-Dr. Teresa Peterson
“For me, gratitude is a really great way to break a negative thinking spiral or whenever I experience stress. I try to stop whatever I am doing, bring my attention to that moment, and think of anything that brings some warmth to my heart. Anything that will create a reaction in my body and ideally leave me with a smile. When it comes to our team, there’s so much to be grateful for – especially the huge amount of trust, support and love for each other.”
“I’ve learned that feeling grateful is one thing and speaking it out loud is another. I try really hard to let people know how much they impact me whether it is in how they support me, how they push me, or how they help me see things differently. I’m not sure I will ever be able to express fully my gratitude for this team and the clients who trust us to support their journey. The work is better and I am better because of them. When I struggle with mental health, gratitude is a way I can get out of my head a bit and connect to others. The loving kindness meditation is a powerful practice and one I would recommend people explore.”

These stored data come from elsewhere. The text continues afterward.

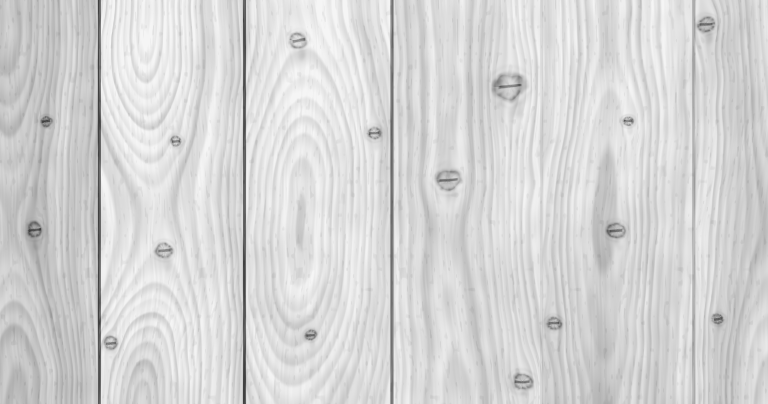
A Shadertoy shader for this texture:

```glsl
// Per board: heart position, arch swing, first knot across, first knot height
const vec4 BOARDS[6] = vec4[6](
    vec4(.40, .030, .55, .43), vec4(.35, .065, .45, .38),
    vec4(.38, -.065, .37, .90), vec4(.40, .008, .79, .785),
    vec4(.45, -.015, .49, .43), vec4(.55, .025, .08, .94));
const float TONES[6] = float[6](.875, .945, .94, .92, .935, .915);

float hash(vec2 p) {
    vec3 q = fract(vec3(p.xyx) * .1031);
    q += dot(q, q.yzx + 33.33);
    return fract((q.x + q.y) * q.z);
}

float noise(vec2 p) {
    vec2 cell = floor(p), f = fract(p);
    f = f * f * (3. - 2. * f);
    return mix(mix(hash(cell), hash(cell + vec2(1, 0)), f.x),
               mix(hash(cell + vec2(0, 1)), hash(cell + 1.), f.x), f.y);
}

// Centre (xy) and radius (z) of a knot in a board
vec3 knotAt(int board, float k) {
    vec4 b = BOARDS[board];
    float across = fract(b.z + .64 * k - .05 * k * k);
    float height = fract(b.w - .095 * k - .135 * k * k);
    float radius = (board == 3 ? .039 : .022) * (1. - .17 * k);
    return vec3(clamp(across, .08, .88) * .368, height, radius);
}

// Growth rings: a slow darkening that ends in a crisp edge
float growthRings(float r, float y, float seed) {
    float phase = r * 62. + 2.5 * noise(vec2(r * 14., seed));
    float t = fract(phase), id = floor(phase);
    float line = smoothstep(.1, .75, t) * (1. - smoothstep(.75, 1., t));
    float strength = .35 + .65 * hash(vec2(id, seed));
    return line * strength * (.6 + .7 * noise(vec2(id * 3.7, y * 4. + seed)));
}

// Darkening by one knot: core, rim, halo and split
float knotShade(vec2 q, float radius, float seed, float px) {
    float wobble = noise(q * 45. + seed) - .5;
    float e = length(q * vec2(1., 1.12)) + wobble * radius * .35;
    float core = 1. - smoothstep(radius * .8, radius * .8 + 2. * px, e);
    float rim = exp(-pow((e - radius * .85) / (radius * .13 + px), 2.));
    float halo = exp(-pow((e - radius * 1.4) / (radius * .2), 2.));
    float rays = noise(vec2(atan(q.y, q.x) * 4., e / radius * 3.) + seed);
    float splitY = abs(q.y - radius * .15 * wobble - .08 * q.x);
    float split = (1. - smoothstep(.001, .002 + 1.3 * px, splitY))
                * (1. - smoothstep(radius * .6, radius * .8, abs(q.x)));
    // A resin tail hangs below the knot
    vec2 tail = (q - radius * vec2(.3, -1.5)) / (radius * vec2(.5, .85));
    float resin = exp(-pow(dot(tail, tail), 2.)) * (.4 + wobble);
    return core * (.06 + .08 * rays) + rim * (.1 + .16 * rays)
         + halo * .06 * (.5 + wobble) + split * .3 + resin * .1;
}

void mainImage(out vec4 fragColor, in vec2 fragCoord) {
    vec2 uv = fragCoord / iResolution.xy;
    float px = 1. / iResolution.y;

    // Boards widen slightly from left to right
    float course = sqrt(.03438 + .006 * uv.x) / .003 - 61.5;
    int board = clamp(int(floor(course)), 0, 5);
    float seed = float(board) * 17.3 + 4.;
    vec2 p = vec2(fract(course) * .368, uv.y);
    vec4 wood = BOARDS[board];

    // Grain parts around the knots
    float x = p.x, marks = 0.;
    for (float k = 0.; k < 3.; k++) {
        vec3 knot = knotAt(board, k);
        vec2 q = p - knot.xy;
        vec2 reach = q / (knot.z * vec2(1.6, 3.2));
        x -= .75 * q.x * exp(-dot(reach, reach));
        marks += knotShade(q, knot.z, seed + k * 5., px);
    }

    // Slanted cut through the log gives arches and long ovals
    x += .045 * (noise(vec2(p.x * 4. + seed, p.y * 2.6)) - .5);
    x += .008 * (noise(vec2(p.x * 14., p.y * 13. + seed)) - .5);
    float depth = .075 + wood.y * cos(6. * (p.y - .45))
                + .012 * (noise(vec2(p.y * 7., seed)) - .5);
    float r = length(vec2(x - wood.x * .368, depth));

    float shade = TONES[board] - .035 * (1. - p.y);
    shade -= .11 * growthRings(r, p.y, seed);
    shade -= .075 * smoothstep(.35, .9, noise(vec2(r * 32. + seed, p.y * 1.2)));

    // Dark wavy heartwood in the fifth board
    if (board == 4) shade -= .065 * exp(-pow((x - .16) / .025, 2.));

    // Fine fibres, short pores and worn whitewash
    shade += .05 * (noise(vec2(x * 240., p.y * 14. + seed)) - .5);
    float pores = noise(vec2(x * 170. + seed, p.y * 60.));
    shade -= .045 * smoothstep(.72, .95, pores);
    float wear = noise(p * vec2(9., 4.) + seed) * .6 + noise(p * 23. + seed) * .4;
    shade += .075 * (wear - .48);
    shade -= marks;

    // Joints: three dark gaps, then two tight ones
    float joint = floor(course + .5);
    float gap = abs(course - joint) * .368;
    float gapDark = joint < 2.5 ? .52 : joint < 3.5 ? .43 : joint < 4.5 ? .07 : .2;
    shade += .03 * exp(-gap * 130.);
    shade -= gapDark * (1. - smoothstep(.0022, .0028 + 1.1 * px, gap));

    fragColor = vec4(vec3(clamp(shade, .25, .96)), 1.);
}
```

-Sarah Noll Wilson
Sarah Noll Wilson is on a mission to help leaders build and rebuild teams. She aims to empower leaders to understand and honor the beautiful complexity of the humans they serve. Through her work as an Executive Coach, an in-demand Keynote Speaker, Researcher, Contributor to Harvard Business Review, and Bestselling Author of “Don’t Feed the Elephants”, Sarah helps leaders close the gap between what they intend to do and the actual impact they make. She hosts the podcast “Conversations on Conversations”, is certified in Co-Active Coaching and Conversational Intelligence, and is a frequent guest lecturer at universities. In addition to her work with organizations, Sarah is a passionate advocate for mental health.